– 4 slices of bread
– 1¼ cups of rice or pasta
– 2 bananas
– 2 potatoes
– A jam or honey sandwich
– 1½ cups fruit salad
– 2 tubs of low fat yoghurt
The night before event
It’s important to have a high carbohydrate meal the night before the event, to ensure your muscle and liver glycogen stores are full, and that you will have enough energy for your race the next day. The meal should be predominantly carbohydrate, low in fat and modest in protein. Some appropriate meal ideas for the night before race day include 1¼ cups of pasta with a low fat tomato based sauce, or 1¼ cups of pumpkin risotto. If you think you’ll find it difficult to eat breakfast before the race, either due to a lack of time or pre-race jitters, it’s important that you maximise your carbohydrate intake the night before. This can be achieved by having a later supper before bed, such as a fruit salad with low fat ice-cream, a couple of slices of raisin bread, toast with honey or jam, plain sweet biscuits, a few pieces of fruit or Parson’s Rice Cream. Ensure you’ve drunk at least 1.5L of water for the day so that you are adequately hydrated.
The big day!
It’s really important to make sure both muscle and liver glycogen stores (carbohydrate stores) are maximised before the race. Eating a high carbohydrate meal for breakfast will then be of the utmost importance. High carbohydrate breakfast ideas include oats, toast with jam or honey, wheat biscuits, crumpets, muffins, pancakes, scones, breakfast cereals, untoasted muesli and fruit. If a big breakfast isn’t your thing, it is important to maximise glycogen stores the night before with a high carbohydrate dinner and supper (as mentioned above), and perhaps a small, or liquid-based breakfast before the race. Some good examples include Up & Go (not the low sugar varieties), a piece of fruit, fruit smoothies with low fat milk or muesli bars.
On your way to the race, try and drink 200-600mL of water to ensure you’re adequately hydrated. If it’s an especially hot day this year, aim to drink a little bit more.
During the event
To prevent dehydration, it is recommended to try and drink 150-200mL of water every 15 minutes throughout the race. During the race, runners are at a higher risk of dehydration due to greater fluid loss through sweat, and as a result need to try and drink a little bit more water during the event, especially is it’s a hot day.
Post event recovery
Congratulations on completing the City to Bay! Post event, it’s essential to replace your muscle and liver glycogen stores, which have been depleted during the race, through high carbohydrate intake. Moderate intake of protein will enhance muscle repair, reducing your recovery time. There are lots of tempting choices for a satisfying post-race hunger down at Moseley Square, such as burgers, hot chips and desserts. Some high carbohydrate, moderate protein meal choices that will maximise your recovery include flavored milk, low fat yoghurt, a low fat smoothie, or a chicken, lettuce and low fat mayonnaise sandwich.
It’s also vital to replace any lost fluids with water post event, to prevent dehydration and enhance recovery.

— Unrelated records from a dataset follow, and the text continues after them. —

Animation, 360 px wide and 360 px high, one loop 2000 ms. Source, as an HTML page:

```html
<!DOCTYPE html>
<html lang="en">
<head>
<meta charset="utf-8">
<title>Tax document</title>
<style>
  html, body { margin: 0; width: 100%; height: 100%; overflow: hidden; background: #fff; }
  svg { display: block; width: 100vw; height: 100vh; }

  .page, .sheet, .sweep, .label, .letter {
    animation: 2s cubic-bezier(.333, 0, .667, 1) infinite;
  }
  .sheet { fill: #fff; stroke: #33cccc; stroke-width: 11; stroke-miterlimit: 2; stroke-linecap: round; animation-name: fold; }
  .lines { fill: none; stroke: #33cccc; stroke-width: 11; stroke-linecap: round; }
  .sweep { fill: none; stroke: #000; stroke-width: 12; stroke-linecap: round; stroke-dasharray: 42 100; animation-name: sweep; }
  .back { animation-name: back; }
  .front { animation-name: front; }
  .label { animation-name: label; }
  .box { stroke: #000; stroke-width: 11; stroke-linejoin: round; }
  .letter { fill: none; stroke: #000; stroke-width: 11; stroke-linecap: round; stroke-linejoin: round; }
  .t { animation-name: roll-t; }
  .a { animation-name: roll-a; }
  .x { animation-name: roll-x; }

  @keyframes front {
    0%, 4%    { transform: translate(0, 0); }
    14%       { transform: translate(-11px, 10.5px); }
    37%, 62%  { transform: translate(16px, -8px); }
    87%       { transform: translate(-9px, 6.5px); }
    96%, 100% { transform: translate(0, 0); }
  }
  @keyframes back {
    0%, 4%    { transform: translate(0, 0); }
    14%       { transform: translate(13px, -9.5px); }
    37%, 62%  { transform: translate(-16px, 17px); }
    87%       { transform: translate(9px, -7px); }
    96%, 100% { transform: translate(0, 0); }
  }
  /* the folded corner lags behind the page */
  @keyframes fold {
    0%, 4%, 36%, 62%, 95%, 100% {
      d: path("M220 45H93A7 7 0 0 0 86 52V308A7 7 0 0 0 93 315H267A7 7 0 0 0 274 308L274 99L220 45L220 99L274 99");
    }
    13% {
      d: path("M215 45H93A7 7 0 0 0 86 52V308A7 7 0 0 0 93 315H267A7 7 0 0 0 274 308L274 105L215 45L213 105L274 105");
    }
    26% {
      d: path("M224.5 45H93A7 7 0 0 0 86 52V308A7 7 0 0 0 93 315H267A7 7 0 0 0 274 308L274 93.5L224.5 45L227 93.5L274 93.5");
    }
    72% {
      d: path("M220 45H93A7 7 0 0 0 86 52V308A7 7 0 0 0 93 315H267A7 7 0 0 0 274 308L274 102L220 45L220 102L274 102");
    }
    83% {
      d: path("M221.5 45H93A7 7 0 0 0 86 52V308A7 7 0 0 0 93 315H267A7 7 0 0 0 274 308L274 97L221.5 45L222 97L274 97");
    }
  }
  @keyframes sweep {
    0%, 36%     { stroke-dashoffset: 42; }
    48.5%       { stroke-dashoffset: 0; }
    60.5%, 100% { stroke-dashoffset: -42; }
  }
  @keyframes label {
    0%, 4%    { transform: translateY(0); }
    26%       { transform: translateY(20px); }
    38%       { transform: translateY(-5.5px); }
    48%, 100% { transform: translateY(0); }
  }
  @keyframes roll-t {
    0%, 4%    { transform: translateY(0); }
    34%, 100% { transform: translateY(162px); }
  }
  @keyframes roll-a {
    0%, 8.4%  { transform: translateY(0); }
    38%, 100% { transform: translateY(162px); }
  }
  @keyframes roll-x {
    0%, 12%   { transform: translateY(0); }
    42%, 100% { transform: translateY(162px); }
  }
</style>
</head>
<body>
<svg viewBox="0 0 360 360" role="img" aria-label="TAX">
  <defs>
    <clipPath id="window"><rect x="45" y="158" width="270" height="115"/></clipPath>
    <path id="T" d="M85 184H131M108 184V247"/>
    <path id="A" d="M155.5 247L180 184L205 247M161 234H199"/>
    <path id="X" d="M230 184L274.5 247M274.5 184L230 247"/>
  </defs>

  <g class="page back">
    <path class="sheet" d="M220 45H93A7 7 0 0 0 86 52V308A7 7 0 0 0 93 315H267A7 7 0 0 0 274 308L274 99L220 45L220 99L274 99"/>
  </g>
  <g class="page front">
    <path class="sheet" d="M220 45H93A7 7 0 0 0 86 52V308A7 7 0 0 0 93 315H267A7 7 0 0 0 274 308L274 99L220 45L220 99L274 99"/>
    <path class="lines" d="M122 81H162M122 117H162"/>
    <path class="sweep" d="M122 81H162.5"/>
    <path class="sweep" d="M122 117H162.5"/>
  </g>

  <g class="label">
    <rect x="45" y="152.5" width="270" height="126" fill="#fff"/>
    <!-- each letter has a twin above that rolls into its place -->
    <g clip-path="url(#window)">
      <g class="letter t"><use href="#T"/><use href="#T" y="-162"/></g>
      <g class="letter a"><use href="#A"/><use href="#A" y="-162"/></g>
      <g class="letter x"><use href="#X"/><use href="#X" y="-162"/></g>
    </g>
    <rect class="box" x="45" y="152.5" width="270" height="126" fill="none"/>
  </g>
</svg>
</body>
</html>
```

By following these food and fluid guidelines, you will be able to maximise your performance and get the most out of your body on race day – but most importantly, have fun! Below is a great recipe to try for dinner the night before.
Recipe idea for the night before:

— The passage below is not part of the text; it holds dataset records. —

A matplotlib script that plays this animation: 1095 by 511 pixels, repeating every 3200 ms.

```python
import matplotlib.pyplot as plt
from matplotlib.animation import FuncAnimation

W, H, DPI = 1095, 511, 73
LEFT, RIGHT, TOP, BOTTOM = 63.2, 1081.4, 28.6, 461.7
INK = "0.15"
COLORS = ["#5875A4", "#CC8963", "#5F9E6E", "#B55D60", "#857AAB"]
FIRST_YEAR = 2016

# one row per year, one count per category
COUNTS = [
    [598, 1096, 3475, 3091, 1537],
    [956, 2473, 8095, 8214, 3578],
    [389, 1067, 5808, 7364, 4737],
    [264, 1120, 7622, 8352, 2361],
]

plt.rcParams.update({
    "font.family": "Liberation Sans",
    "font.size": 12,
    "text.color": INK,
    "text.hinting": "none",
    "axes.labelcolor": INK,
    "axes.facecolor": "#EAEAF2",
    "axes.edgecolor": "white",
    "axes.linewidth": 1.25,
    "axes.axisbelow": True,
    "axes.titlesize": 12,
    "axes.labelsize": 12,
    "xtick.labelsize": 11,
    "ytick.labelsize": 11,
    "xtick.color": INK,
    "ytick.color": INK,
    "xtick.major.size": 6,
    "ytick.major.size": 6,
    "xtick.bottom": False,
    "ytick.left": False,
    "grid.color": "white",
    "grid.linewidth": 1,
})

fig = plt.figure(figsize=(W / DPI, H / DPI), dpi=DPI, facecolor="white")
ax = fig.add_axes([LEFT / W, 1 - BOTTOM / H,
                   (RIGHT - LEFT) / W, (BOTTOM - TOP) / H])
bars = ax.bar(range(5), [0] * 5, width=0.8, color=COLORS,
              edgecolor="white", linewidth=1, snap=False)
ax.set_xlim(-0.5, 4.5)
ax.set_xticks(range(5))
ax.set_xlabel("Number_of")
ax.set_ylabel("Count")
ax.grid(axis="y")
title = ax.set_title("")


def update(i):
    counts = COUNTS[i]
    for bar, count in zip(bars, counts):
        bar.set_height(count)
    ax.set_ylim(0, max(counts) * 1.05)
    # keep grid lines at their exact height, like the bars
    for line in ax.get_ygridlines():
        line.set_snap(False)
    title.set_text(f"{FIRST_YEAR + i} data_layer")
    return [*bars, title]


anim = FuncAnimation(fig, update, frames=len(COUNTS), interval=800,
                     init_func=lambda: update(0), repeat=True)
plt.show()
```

Butternut Pumpkin Risotto
- 1 onion
- 1 Tablespoon olive oil
- 2 sprigs thyme, chopped
- 250g butternut pumpkin, peeled and diced
- 200g risotto rice (such as aborio rice)
- 600ml of hot vegetable or chicken stock
- grated parmesan cheese, to serve
- Fry the onions in the olive oil until they are soft and transparent.
- Add the thyme, pumpkin and rice, stirring for a few seconds to coat the grains with oil, then add about a cup of the stock and bring to a simmer.
- Stir regularly, cooking until almost all the stock is absorbed before adding the rest of the stock, half a cup at a time, cooking until each addition is absorbed and the pumpkin is soft and the rice is creamy.
- Season with salt and pepper, before serving with a sprinkle of parmesan cheese.
Serves 3-4 medium bowls
For more information about eating for performance check out the Sports Dietitians Australia website.